### TASK BRIEF
Pull every line holding the string "spacing" from the records below.

[EXTRACTED MATERIAL Boundary: Start]

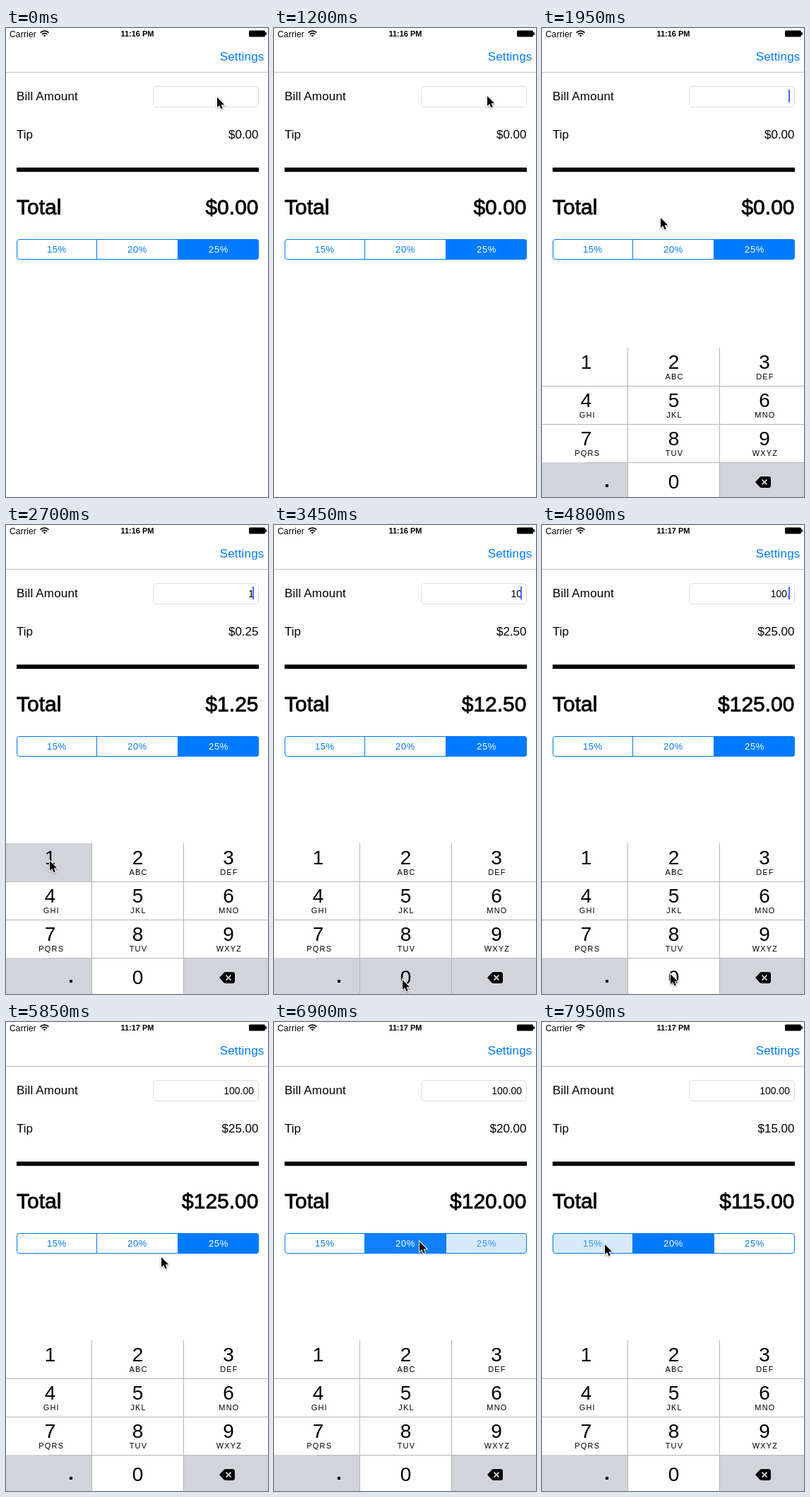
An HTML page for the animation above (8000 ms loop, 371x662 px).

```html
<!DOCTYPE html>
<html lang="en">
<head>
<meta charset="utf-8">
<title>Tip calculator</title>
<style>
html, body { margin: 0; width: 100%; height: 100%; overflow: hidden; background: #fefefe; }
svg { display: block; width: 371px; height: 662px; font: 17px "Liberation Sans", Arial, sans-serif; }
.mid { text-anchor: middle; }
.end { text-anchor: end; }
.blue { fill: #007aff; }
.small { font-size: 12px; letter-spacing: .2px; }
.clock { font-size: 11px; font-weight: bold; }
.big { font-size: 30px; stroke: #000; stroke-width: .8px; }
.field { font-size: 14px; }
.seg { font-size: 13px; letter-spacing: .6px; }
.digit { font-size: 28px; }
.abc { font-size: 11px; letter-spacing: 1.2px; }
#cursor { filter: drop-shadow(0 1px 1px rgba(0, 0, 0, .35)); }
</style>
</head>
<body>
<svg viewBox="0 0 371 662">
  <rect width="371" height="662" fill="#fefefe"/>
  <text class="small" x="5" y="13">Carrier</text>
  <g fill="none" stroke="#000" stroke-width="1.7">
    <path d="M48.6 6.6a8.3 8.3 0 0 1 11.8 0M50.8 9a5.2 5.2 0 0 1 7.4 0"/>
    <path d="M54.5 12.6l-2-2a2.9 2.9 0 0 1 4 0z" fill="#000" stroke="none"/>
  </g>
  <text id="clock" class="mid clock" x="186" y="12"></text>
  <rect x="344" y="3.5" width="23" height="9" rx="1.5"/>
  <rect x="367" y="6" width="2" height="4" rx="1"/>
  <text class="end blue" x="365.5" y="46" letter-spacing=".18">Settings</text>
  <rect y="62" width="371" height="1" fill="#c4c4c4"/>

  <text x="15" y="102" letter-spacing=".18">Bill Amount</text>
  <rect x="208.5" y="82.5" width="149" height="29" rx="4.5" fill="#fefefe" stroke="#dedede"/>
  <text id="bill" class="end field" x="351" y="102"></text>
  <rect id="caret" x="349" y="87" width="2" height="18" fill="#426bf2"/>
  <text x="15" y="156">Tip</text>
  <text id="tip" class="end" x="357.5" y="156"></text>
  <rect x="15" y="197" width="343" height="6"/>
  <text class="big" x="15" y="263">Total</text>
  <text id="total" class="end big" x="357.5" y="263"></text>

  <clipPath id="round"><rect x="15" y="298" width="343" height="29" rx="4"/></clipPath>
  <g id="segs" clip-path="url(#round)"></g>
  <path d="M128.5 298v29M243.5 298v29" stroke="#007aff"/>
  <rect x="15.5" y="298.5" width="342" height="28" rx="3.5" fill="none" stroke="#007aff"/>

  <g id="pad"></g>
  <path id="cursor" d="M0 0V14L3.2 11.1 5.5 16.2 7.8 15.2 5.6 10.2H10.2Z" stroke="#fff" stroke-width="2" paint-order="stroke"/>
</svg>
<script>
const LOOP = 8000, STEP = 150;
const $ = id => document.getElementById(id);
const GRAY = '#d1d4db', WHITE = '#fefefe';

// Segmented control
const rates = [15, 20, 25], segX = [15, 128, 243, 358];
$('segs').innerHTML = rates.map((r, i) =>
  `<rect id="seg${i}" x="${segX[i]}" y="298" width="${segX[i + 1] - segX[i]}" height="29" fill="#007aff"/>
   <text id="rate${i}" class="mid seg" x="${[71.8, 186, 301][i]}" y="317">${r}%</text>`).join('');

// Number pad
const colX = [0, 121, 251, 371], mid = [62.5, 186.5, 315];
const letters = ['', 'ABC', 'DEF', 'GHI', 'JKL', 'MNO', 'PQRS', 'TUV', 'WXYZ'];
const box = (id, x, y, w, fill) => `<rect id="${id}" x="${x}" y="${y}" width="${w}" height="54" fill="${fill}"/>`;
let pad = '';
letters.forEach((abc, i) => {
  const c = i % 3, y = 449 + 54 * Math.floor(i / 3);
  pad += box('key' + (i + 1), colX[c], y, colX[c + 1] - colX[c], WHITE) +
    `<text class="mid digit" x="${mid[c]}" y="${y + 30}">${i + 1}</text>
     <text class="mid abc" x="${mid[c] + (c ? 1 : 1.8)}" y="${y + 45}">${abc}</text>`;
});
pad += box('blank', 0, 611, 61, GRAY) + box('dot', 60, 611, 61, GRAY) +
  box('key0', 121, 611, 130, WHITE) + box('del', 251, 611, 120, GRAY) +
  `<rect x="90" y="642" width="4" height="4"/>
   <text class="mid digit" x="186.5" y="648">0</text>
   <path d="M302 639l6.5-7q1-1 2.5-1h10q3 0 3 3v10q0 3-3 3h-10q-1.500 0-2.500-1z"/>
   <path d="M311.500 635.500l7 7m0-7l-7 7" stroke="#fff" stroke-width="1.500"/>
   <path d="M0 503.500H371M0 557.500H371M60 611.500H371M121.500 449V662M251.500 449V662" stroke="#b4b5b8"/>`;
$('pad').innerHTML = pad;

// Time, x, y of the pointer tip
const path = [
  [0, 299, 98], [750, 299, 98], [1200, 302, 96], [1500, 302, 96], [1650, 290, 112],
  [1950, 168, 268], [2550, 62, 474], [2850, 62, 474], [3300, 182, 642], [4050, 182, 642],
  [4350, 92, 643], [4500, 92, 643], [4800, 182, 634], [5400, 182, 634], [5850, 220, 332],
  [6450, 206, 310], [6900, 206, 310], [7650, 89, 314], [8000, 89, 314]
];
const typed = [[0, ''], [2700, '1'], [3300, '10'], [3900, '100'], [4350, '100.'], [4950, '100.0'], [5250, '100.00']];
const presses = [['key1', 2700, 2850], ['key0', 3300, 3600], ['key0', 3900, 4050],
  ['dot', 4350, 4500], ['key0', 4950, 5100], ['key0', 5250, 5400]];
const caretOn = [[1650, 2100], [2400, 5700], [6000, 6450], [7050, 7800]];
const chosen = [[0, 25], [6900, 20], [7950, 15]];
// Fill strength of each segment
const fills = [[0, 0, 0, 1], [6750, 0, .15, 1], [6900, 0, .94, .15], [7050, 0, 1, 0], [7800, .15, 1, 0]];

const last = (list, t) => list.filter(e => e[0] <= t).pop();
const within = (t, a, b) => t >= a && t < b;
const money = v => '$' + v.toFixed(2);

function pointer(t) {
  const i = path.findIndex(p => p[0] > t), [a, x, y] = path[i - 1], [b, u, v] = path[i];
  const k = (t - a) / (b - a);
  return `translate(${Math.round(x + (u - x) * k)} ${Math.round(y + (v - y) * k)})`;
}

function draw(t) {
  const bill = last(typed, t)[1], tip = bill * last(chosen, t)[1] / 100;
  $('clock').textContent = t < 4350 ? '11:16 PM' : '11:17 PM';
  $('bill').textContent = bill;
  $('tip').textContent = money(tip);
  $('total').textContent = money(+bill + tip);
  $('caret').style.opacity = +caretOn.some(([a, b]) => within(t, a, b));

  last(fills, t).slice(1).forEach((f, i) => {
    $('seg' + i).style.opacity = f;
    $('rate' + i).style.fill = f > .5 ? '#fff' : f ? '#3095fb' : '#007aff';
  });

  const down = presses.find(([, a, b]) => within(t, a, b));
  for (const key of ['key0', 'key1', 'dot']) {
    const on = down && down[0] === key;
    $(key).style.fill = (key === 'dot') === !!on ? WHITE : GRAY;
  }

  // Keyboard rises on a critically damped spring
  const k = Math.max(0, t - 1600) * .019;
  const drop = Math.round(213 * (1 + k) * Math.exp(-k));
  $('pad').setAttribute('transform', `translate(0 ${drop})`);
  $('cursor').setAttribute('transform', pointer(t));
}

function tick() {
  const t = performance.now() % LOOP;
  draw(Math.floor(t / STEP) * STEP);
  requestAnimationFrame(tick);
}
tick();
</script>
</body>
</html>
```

[EXTRACTED MATERIAL Boundary: End]

### FINISHED TASK
.small { font-size: 12px; letter-spacing: .2px; }
.seg { font-size: 13px; letter-spacing: .6px; }
.abc { font-size: 11px; letter-spacing: 1.2px; }
  <text class="end blue" x="365.5" y="46" letter-spacing=".18">Settings</text>
  <text x="15" y="102" letter-spacing=".18">Bill Amount</text>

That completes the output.